------ RECORDS FOR THE EXERCISE ------

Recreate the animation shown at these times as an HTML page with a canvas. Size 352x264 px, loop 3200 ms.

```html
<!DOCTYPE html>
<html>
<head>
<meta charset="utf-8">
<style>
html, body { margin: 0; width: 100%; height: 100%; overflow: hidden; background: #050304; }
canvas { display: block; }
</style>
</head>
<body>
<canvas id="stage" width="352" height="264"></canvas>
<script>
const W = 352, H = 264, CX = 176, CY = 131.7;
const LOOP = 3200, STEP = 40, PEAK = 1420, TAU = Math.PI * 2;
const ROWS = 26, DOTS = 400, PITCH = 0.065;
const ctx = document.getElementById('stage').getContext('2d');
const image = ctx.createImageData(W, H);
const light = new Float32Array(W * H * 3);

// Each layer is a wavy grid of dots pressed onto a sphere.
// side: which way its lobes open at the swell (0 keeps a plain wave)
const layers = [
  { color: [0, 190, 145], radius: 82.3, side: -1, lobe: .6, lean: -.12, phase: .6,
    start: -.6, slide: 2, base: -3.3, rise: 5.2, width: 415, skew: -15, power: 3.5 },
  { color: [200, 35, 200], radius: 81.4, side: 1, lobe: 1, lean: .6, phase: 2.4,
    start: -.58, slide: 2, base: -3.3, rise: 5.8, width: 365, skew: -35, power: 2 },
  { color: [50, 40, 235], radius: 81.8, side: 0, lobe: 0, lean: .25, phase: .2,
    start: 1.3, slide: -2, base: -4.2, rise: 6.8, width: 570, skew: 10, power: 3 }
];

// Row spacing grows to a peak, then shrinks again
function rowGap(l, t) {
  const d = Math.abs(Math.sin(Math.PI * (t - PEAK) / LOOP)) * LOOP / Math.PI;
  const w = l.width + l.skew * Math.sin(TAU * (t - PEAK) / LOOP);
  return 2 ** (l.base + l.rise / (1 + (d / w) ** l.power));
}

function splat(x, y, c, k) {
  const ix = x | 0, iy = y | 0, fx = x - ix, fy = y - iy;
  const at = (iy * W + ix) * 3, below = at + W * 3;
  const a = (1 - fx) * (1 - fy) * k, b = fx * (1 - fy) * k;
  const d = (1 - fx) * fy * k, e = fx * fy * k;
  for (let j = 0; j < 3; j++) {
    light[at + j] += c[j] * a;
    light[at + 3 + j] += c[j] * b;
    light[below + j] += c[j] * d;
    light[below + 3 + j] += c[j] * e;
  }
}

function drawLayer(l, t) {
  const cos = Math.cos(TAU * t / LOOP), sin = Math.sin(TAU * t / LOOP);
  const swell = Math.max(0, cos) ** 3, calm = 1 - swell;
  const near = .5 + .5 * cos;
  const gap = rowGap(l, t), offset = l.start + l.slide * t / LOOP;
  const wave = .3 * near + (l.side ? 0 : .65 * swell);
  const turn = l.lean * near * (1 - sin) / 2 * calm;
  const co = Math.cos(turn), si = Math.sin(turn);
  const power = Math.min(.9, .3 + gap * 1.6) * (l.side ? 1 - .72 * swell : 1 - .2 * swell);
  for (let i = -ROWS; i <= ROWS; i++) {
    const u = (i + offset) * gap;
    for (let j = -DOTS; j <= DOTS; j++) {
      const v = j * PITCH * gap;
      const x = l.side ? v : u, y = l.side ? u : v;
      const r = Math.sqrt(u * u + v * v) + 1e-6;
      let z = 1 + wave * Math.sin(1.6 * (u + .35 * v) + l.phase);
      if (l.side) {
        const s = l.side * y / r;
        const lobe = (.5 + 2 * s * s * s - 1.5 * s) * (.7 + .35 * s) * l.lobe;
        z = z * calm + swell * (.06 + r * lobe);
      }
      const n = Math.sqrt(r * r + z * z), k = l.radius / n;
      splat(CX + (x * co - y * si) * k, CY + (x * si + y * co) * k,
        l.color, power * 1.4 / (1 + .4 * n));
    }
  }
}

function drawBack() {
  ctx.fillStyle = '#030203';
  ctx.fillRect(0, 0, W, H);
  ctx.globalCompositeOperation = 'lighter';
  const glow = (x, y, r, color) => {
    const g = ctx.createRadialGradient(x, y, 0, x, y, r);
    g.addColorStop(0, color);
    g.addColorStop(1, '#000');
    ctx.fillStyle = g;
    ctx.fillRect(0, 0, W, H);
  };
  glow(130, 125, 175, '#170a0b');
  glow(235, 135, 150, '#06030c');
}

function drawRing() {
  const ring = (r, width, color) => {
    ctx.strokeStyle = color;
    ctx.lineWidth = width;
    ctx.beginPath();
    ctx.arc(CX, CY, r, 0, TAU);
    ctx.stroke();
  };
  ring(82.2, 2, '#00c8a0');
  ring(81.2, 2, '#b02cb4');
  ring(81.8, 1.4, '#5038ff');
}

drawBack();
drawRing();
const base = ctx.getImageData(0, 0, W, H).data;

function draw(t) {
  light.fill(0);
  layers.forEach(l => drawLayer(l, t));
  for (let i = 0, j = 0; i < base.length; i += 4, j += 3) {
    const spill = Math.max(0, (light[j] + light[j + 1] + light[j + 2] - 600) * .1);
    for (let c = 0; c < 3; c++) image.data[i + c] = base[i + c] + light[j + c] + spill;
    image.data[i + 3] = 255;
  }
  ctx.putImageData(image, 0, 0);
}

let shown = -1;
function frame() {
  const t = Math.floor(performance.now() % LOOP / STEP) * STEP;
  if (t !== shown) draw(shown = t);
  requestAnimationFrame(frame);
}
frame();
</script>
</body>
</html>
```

------

▶ **ASSIGNMENT**
Each line holding the word "lean" must be pulled from the records.

▶ **RESULT**
  { color: [0, 190, 145], radius: 82.3, side: -1, lobe: .6, lean: -.12, phase: .6,
  { color: [200, 35, 200], radius: 81.4, side: 1, lobe: 1, lean: .6, phase: 2.4,
  { color: [50, 40, 235], radius: 81.8, side: 0, lobe: 0, lean: .25, phase: .2,
  const turn = l.lean * near * (1 - sin) / 2 * calm;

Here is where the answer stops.